Any man could, if he were so inclined, be the sculptor of his own brain.—Santiago Ramón y Cajal, 1897
If the sperm whale be physiognomically a sphinx, to the phrenologist his brain seems that geometrical circle which it is impossible to square.
In the full-grown creature, the skull will measure at least twenty feet in length. Unhinge the lower jaw, and the side view of this skull is as the side of a moderately inclined plane resting throughout on a level base. But in life—as we have elsewhere seen—this inclined plane is angularly filled up, and almost squared by the enormous superincumbent mass of the junk and sperm. At the high end, the skull forms a crater to bed that part of the mass, while under the long floor of this crater—in another cavity seldom exceeding ten inches in length and as many in depth reposes—the mere handful of this monster’s brain. The brain is at least twenty feet from his apparent forehead in life; it is hidden away behind its vast outworks, like the innermost citadel within the amplified fortifications of Quebec. So like a choice casket is it secreted in him that I have known some whalemen who peremptorily deny that the sperm whale has any other brain than that palpable semblance of one formed by the cubic yards of his sperm magazine. Lying in strange folds, courses, and convolutions, to their apprehensions, it seems more in keeping with the idea of his general might to regard that mystic part of him as the seat of his intelligence.
It is plain, then, that phrenologically the head of this leviathan, in the creature’s living, intact state, is an entire delusion. As for his true brain, you can then see no indications of it, nor feel any. The whale, like all things that are mighty, wears a false brow to the common world.
Patient, Surrey County Lunatic Asylum, by Hugh Welch Diamond, c. 1855. © The Metropolitan Museum of Art, Gilman Collection, Purchase, Ann Tenenbaum and Thomas H. Lee Gift, 2005.
If you unload his skull of its spermy heaps and then take a rear view of its rear end, which is the high end, you will be struck by its resemblance to the human skull, beheld in the same situation, and from the same point of view. Indeed, place this reversed skull (scaled down to the human magnitude) among a plate of men’s skulls, and you would involuntarily confound it with them; and remarking the depressions on one part of its summit, in phrenological phrase you would say, This man had no self-esteem, and no veneration. And by those negations, considered along with the affirmative fact of his prodigious bulk and power, you can best form to yourself the truest, though not the most exhilarating, conception of what the most exalted potency is.

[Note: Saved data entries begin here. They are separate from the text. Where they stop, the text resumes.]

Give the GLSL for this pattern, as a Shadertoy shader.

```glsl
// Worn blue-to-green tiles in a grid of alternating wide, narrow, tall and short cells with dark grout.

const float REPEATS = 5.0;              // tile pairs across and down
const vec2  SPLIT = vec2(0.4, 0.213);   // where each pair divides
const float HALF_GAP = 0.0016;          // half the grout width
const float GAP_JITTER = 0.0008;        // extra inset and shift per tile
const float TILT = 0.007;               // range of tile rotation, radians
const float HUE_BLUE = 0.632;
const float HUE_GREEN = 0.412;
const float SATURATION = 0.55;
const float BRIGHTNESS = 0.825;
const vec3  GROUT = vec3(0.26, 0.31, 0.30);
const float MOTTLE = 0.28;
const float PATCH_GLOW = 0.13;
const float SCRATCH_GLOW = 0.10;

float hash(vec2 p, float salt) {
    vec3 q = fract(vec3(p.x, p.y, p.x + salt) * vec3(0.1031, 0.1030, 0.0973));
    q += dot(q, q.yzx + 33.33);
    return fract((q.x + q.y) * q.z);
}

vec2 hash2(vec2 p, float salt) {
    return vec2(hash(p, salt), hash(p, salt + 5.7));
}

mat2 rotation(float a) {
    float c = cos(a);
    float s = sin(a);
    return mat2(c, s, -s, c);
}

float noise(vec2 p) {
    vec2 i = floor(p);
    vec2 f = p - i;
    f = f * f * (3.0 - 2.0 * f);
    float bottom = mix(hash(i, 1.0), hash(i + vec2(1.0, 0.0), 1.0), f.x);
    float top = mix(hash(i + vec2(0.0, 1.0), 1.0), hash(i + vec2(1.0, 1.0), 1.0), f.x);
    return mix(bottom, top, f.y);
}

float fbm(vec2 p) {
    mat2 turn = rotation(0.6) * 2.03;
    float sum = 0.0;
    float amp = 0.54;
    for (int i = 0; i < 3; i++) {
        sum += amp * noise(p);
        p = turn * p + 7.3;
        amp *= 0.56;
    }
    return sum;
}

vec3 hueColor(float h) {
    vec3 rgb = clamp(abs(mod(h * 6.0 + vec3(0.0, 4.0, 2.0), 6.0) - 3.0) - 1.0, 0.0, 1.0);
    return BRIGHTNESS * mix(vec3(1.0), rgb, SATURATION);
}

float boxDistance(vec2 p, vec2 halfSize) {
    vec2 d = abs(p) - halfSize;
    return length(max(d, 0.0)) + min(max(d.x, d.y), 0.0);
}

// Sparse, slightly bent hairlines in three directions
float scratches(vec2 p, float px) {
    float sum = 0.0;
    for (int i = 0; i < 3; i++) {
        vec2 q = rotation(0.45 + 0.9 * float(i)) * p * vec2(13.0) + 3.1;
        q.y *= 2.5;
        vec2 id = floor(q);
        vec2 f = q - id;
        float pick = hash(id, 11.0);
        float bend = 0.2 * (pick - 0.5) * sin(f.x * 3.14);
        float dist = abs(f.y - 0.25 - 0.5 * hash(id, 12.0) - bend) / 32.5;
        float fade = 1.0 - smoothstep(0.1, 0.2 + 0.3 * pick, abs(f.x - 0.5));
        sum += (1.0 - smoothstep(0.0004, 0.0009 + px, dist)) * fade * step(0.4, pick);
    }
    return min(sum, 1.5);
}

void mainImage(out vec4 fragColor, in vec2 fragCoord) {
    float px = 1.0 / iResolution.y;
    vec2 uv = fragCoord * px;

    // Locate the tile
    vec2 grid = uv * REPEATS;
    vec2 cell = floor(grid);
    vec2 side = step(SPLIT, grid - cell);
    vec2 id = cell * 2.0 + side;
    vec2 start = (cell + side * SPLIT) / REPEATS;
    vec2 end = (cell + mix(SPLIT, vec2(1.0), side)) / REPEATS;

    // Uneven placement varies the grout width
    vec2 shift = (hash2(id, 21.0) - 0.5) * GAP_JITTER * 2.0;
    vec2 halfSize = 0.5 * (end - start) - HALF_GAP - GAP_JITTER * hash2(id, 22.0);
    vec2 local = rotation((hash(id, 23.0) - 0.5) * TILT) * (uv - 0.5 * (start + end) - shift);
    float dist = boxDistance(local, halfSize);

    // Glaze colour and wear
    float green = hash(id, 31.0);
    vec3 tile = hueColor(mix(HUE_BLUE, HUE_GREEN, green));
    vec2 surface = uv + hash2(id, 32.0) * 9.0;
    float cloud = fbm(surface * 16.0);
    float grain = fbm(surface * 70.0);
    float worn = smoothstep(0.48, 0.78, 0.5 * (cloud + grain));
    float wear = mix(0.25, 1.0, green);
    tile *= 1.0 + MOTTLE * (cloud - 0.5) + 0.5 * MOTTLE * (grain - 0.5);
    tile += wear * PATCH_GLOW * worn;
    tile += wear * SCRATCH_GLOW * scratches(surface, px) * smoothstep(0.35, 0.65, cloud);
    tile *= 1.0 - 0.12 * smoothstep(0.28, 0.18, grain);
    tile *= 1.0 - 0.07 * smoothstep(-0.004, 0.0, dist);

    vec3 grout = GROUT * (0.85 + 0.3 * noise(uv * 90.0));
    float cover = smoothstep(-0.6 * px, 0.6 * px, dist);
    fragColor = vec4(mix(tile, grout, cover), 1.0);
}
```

But if from the comparative dimensions of the whale’s proper brain, you deem it incapable of being adequately charted, then I have another idea for you. If you attentively regard almost any quadruped’s spine, you will be struck with the resemblance of its vertebrae to a strung necklace of dwarfed skulls, all bearing rudimental resemblance to the skull proper. It is a German conceit that the vertebrae are absolutely undeveloped skulls. But the curious external resemblance, I take it the Germans were not the first men to perceive. A foreign friend once pointed it out to me, in the skeleton of a foe he had slain, and with the vertebrae of which he was inlaying, in a sort of basso-relievo, the beaked prow of his canoe. Now, I consider that the phrenologists have omitted an important thing in not pushing their investigations from the cerebellum through the spinal canal. For I believe that much of a man’s character will be found betokened in his backbone. I would rather feel your spine than your skull, whoever you are. A thin joist of a spine never yet upheld a full and noble soul. I rejoice in my spine, as in the firm audacious staff of that flag which I fling half out to the world.

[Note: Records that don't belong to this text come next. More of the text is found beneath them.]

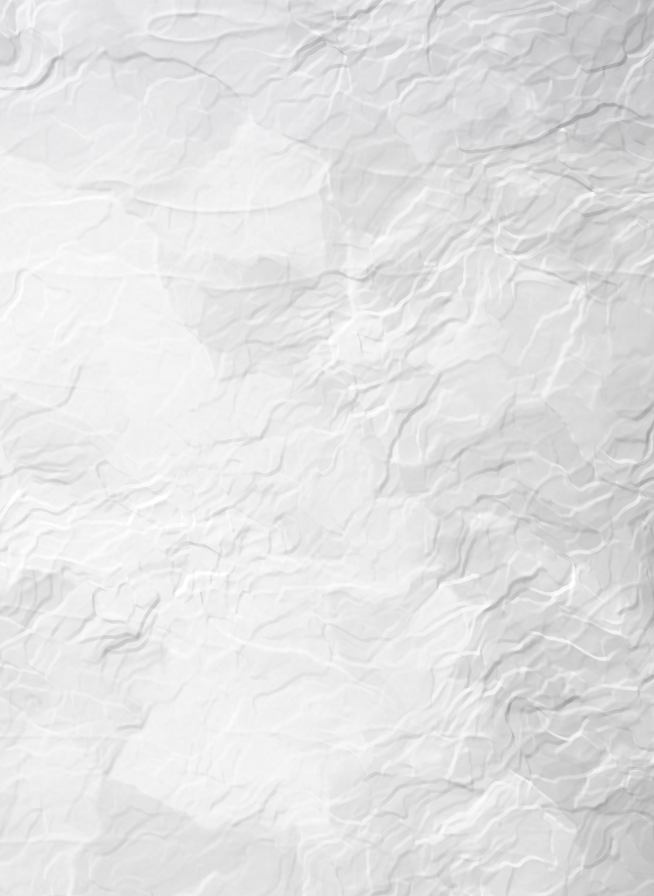
Write a WebGL 1 fragment shader that draws this texture.

```glsl
precision highp float;
// Crumpled white paper: softly lit shards, broken creases and fine wrinkles.

uniform vec2 u_resolution;

const vec2 LIGHT = vec2(-0.56, 0.83);
const float CREASE_REACH = 0.0023;

vec2 hash2(vec2 p) {
  return fract(sin(vec2(dot(p, vec2(127.1, 311.7)),
                        dot(p, vec2(269.5, 183.3)))) * 43758.5453);
}

float noise(vec2 p) {
  vec2 i = floor(p), f = fract(p);
  f = f * f * f * (f * (f * 6.0 - 15.0) + 10.0);
  float low = mix(hash2(i).x, hash2(i + vec2(1.0, 0.0)).x, f.x);
  float high = mix(hash2(i + vec2(0.0, 1.0)).x, hash2(i + 1.0).x, f.x);
  return mix(low, high, f.y);
}

float fbm(vec2 p) {
  float sum = 0.0, amp = 0.533;
  for (int i = 0; i < 4; i++) {
    sum += amp * noise(p);
    p = mat2(1.6, 1.2, -1.2, 1.6) * p + 7.3;
    amp *= 0.5;
  }
  return sum;
}

vec2 turn(vec2 p, float angle) {
  float c = cos(angle), s = sin(angle);
  return vec2(c * p.x - s * p.y, s * p.x + c * p.y);
}

// Bends straight shard borders into jagged creases.
vec2 warp(vec2 p) {
  vec2 wide = vec2(fbm(p * 6.0 + 3.1), fbm(p * 6.0 + 41.7)) - 0.5;
  vec2 jagged = vec2(fbm(p * 19.0 + 8.3), fbm(p * 19.0 + 23.9)) - 0.5;
  return p + 0.1 * wide + 0.03 * jagged;
}

// Soft Voronoi of tilted planes: x = tilt towards the light, y = height.
vec2 planes(vec2 p, float sharpness) {
  vec2 cell = floor(p), sum = vec2(0.0);
  float total = 0.0;
  for (int y = -1; y <= 1; y++) {
    for (int x = -1; x <= 1; x++) {
      vec2 id = cell + vec2(float(x), float(y));
      vec2 toPoint = p - id - 0.05 - 0.9 * hash2(id);
      vec2 slope = 2.0 * hash2(id + 57.3) - 1.0;
      float weight = exp(-sharpness * dot(toPoint, toPoint));
      sum += weight * vec2(dot(slope, LIGHT), dot(slope, toPoint));
      total += weight;
    }
  }
  return sum / total;
}

// One scale of shards, lit by comparing two points along the light.
float crumple(vec2 a, vec2 b, float scale, float angle, float sharpness,
              float facetGain, float creaseGain) {
  vec2 stretch = scale * vec2(0.75, 1.3);
  vec2 pa = planes(turn(a, angle) * stretch + scale, sharpness);
  vec2 pb = planes(turn(b, angle) * stretch + scale, sharpness);
  float jump = pb.y - pa.y;
  float crease = jump / (1.0 + 0.8 * abs(jump));
  return 0.5 * facetGain * (pa.x + pb.x) + creaseGain * crease;
}

// Narrow ridge along a noise contour, lit from one side.
float ridge(vec2 p, float sharpness) {
  return exp(-sharpness * abs(fbm(p) - 0.5));
}

float litRidge(vec2 p, vec2 offset, vec2 stretch, float angle, float sharpness) {
  return ridge(turn(p - offset, angle) * stretch + 11.0, sharpness)
       - ridge(turn(p + offset, angle) * stretch + 11.0, sharpness);
}

// Wide illumination: bright left, dimmer right edge, top and bottom.
float illumination(vec2 uv, vec2 p) {
  float tone = 0.942 - 0.14 * uv.x * uv.x;
  tone -= 0.035 * smoothstep(0.72, 1.0, uv.y);
  tone -= 0.045 * smoothstep(0.16, 0.0, uv.y);
  return tone + 0.07 * (fbm(p * 3.0 + 19.0) - 0.5);
}

void main() {
  vec2 uv = gl_FragCoord.xy / u_resolution;
  vec2 p = gl_FragCoord.xy / u_resolution.y;
  vec2 offset = LIGHT * CREASE_REACH;
  vec2 a = warp(p + offset), b = warp(p - offset);

  // Wrinkles gather in patches and leave calmer sheets between them.
  float wrinkled = smoothstep(0.3, 0.65, fbm(p * 5.0 + 29.0));
  float foldMask = smoothstep(0.35, 0.65, noise(p * vec2(5.0, 9.0) + 5.0));
  foldMask *= mix(0.4, 1.0, smoothstep(0.5, 0.8, uv.y));

  float shade = crumple(a, b, 6.0, 0.5, 60.0, 0.034, 0.19);
  shade += crumple(a, b, 12.0, -0.7, 55.0, 0.034, 0.18) * mix(0.6, 1.15, wrinkled);
  shade += crumple(a, b, 23.0, -0.3, 40.0, 0.029, 0.16) * mix(0.4, 1.15, wrinkled);
  shade += crumple(a, b, 42.0, -0.9, 24.0, 0.018, 0.12) * mix(0.25, 1.1, wrinkled);
  shade += 0.09 * foldMask * litRidge(p, offset, vec2(2.5, 8.0), 0.0, 45.0);
  shade += 0.07 * wrinkled * litRidge(p, offset, vec2(7.0, 13.0), -0.6, 28.0);

  // Highlights roll off before pure white; a faint grain covers the sheet.
  float tone = illumination(uv, p) + shade;
  tone -= 0.6 * max(tone - 0.94, 0.0);
  tone += 0.012 * (noise(p * 260.0) - 0.5);

  vec3 coolTint = vec3(0.0, -0.003, 0.004) * smoothstep(0.4, 1.0, uv.y);
  gl_FragColor = vec4(clamp(vec3(tone) + coolTint, 0.0, 1.0), 1.0);
}
```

Apply this spinal branch of phrenology to the sperm whale. His cranial cavity is continuous with the first neck vertebra; and in that vertebra, the bottom of the spinal canal will measure ten inches across, being eight in height, and of a triangular figure with the base downward. As it passes through the remaining vertebrae, the canal tapers in size, but for a considerable distance remains of large capacity. Now, of course, this canal is filled with much the same strangely fibrous substance—the spinal cord—as the brain, and directly communicates with the brain. And what is still more, for many feet after emerging from the brain’s cavity, the spinal cord remains of an undecreasing girth, almost equal to that of the brain. Under all these circumstances, would it be unreasonable to survey and map out the whale’s spine phrenologically? For, viewed in this light, the wonderful comparative smallness of his brain proper is more than compensated by the wonderful comparative magnitude of his spinal cord.
But leaving this hint to operate as it may with the phrenologists, I would merely assume the spinal theory for a moment, in reference to the sperm whale’s hump. This august hump, if I mistake not, rises over one of the larger vertebrae, and is, therefore, in some sort, the outer convex mold of it. From its relative situation, then, I should call this high hump the organ of firmness or indomitableness in the sperm whale. And that the great monster is indomitable, you will yet have reason to know.

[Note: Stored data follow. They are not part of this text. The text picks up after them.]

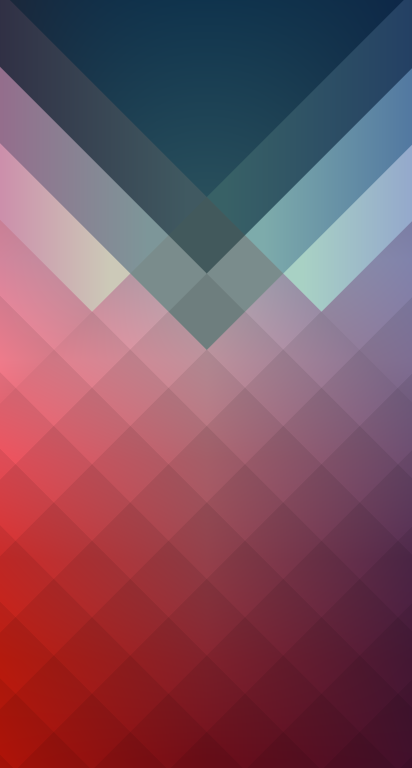
Reproduce this background procedurally as a WebGL 2 fragment shader.

```glsl
#version 300 es
precision highp float;
// Nested translucent chevrons over a diagonal diamond lattice.
// Two diagonal coordinates (a, b) count chevron edges from the first apex;
// their maximum selects a band, their minimum finds where two arms cross.

#define SPACING 0.0996
#define APEX_DEPTH 0.2565
#define CENTER_SHIFT 0.001
#define FACET_CONTRAST 0.08
#define CROSS_DIM 0.1
#define FIELD_TOP 0.3385
#define FIELD_STEP 0.1302

uniform vec2 u_resolution;
out vec4 outColor;

// Chevron arms: colour at the canvas border and near the crossing
const vec3 LEFT_OUTER[3] = vec3[3](
    vec3(0.19, 0.19, 0.27), vec3(0.58, 0.43, 0.55), vec3(0.80, 0.56, 0.67));
const vec3 LEFT_INNER[3] = vec3[3](
    vec3(0.25, 0.35, 0.38), vec3(0.49, 0.59, 0.60), vec3(0.80, 0.79, 0.72));
const vec3 RIGHT_OUTER[3] = vec3[3](
    vec3(0.14, 0.25, 0.39), vec3(0.32, 0.47, 0.63), vec3(0.58, 0.66, 0.80));
const vec3 RIGHT_INNER[3] = vec3[3](
    vec3(0.22, 0.38, 0.40), vec3(0.49, 0.67, 0.67), vec3(0.66, 0.82, 0.77));
const vec3 CROSSING[2] = vec3[2](
    vec3(0.26, 0.35, 0.36), vec3(0.48, 0.55, 0.55));

// Lower field: evenly spaced stops down the left, middle and right
const vec3 FIELD_LEFT[6] = vec3[6](
    vec3(0.82, 0.52, 0.61), vec3(0.91, 0.47, 0.53), vec3(0.88, 0.30, 0.34),
    vec3(0.77, 0.16, 0.15), vec3(0.70, 0.10, 0.05), vec3(0.65, 0.07, 0.03));
const vec3 FIELD_MIDDLE[6] = vec3[6](
    vec3(0.74, 0.74, 0.77), vec3(0.73, 0.56, 0.60), vec3(0.65, 0.37, 0.41),
    vec3(0.56, 0.24, 0.28), vec3(0.50, 0.13, 0.17), vec3(0.41, 0.05, 0.09));
const vec3 FIELD_RIGHT[6] = vec3[6](
    vec3(0.50, 0.51, 0.67), vec3(0.48, 0.42, 0.56), vec3(0.40, 0.28, 0.41),
    vec3(0.30, 0.15, 0.28), vec3(0.26, 0.09, 0.20), vec3(0.24, 0.06, 0.16));

float edge(float d, float px) {
    return smoothstep(-px, px, d);
}

// Rising ramp with a softened drop; flat above the first lattice line
float facet(float d, float px) {
    float f = fract(d);
    return mix(0.5, min(f, (1.0 - f) / px), edge(d, px));
}

// Dark blue area inside the first chevron
vec3 wellColor(float side, float depth) {
    vec3 corner = mix(vec3(0.11, 0.15, 0.22), vec3(0.05, 0.15, 0.28), 0.5 + 0.5 * side);
    vec3 middle = mix(vec3(0.06, 0.20, 0.30), vec3(0.16, 0.31, 0.36),
                      clamp(depth / APEX_DEPTH, 0.0, 1.0));
    return mix(middle, corner, side * side);
}

// Smooth red to plum gradient beneath the lattice
vec3 fieldColor(float side, float depth) {
    float t = clamp((depth - FIELD_TOP) / FIELD_STEP, 0.0, 4.999);
    int i = int(t);
    float f = fract(t);
    vec3 middle = mix(FIELD_MIDDLE[i], FIELD_MIDDLE[i + 1], f);
    vec3 left = mix(FIELD_LEFT[i], FIELD_LEFT[i + 1], f);
    vec3 right = mix(FIELD_RIGHT[i], FIELD_RIGHT[i + 1], f);
    return mix(middle, side < 0.0 ? left : right, abs(side));
}

// One arm of a chevron, shaded from the border to its crossing
vec3 armColor(int k, float side) {
    float crossingSide = (float(k) + 0.5) * 0.186;
    float t = clamp((1.0 - abs(side)) / (1.0 - crossingSide), 0.0, 1.0);
    return side < 0.0 ? mix(LEFT_OUTER[k], LEFT_INNER[k], t)
                      : mix(RIGHT_OUTER[k], RIGHT_INNER[k], t);
}

void main() {
    float depth = 1.0 - gl_FragCoord.y / u_resolution.y;
    float x = (gl_FragCoord.x - 0.5 * u_resolution.x) / u_resolution.y - CENTER_SHIFT;
    float side = clamp(2.0 * x * u_resolution.y / u_resolution.x, -1.0, 1.0);

    // Diagonal lattice coordinates and the width of one pixel in them
    float a = (depth - x - APEX_DEPTH) / SPACING;
    float b = (depth + x - APEX_DEPTH) / SPACING;
    float px = 1.0 / (SPACING * u_resolution.y);
    float outer = max(a, b);
    float inner = min(a, b);

    // Shaded diamond field
    float shade = 1.0 + FACET_CONTRAST * (facet(a, px) + facet(b, px) - 1.0);
    vec3 field = fieldColor(side, depth) * shade;

    // Stack the chevrons from the well outward
    vec3 color = wellColor(side, depth);
    for (int k = 0; k < 3; k++) {
        vec3 crossing = field;
        if (k < 2) crossing = CROSSING[k] * (1.0 - CROSS_DIM * edge(inner - 1.0, px));
        vec3 band = mix(armColor(k, side), crossing, edge(inner, px));
        color = mix(color, band, edge(outer - float(k), px));
    }
    color = mix(color, field, edge(outer - 3.0, px));
    outColor = vec4(color, 1.0);
}
```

From Moby Dick. At age nineteen in 1839, Melville took a job on a merchant ship; two years later he secured a spot on the whaler Acushnet. Well versed in the popular pseudoscience of phrenology, Melville writes in the previous chapter that sperm whale skulls have an indentation similar to the one thought to signify intelligence in humans. “Has the sperm whale ever written a book, spoken a speech?” he asks. “No, his great genius is declared in his doing nothing particular to prove it.”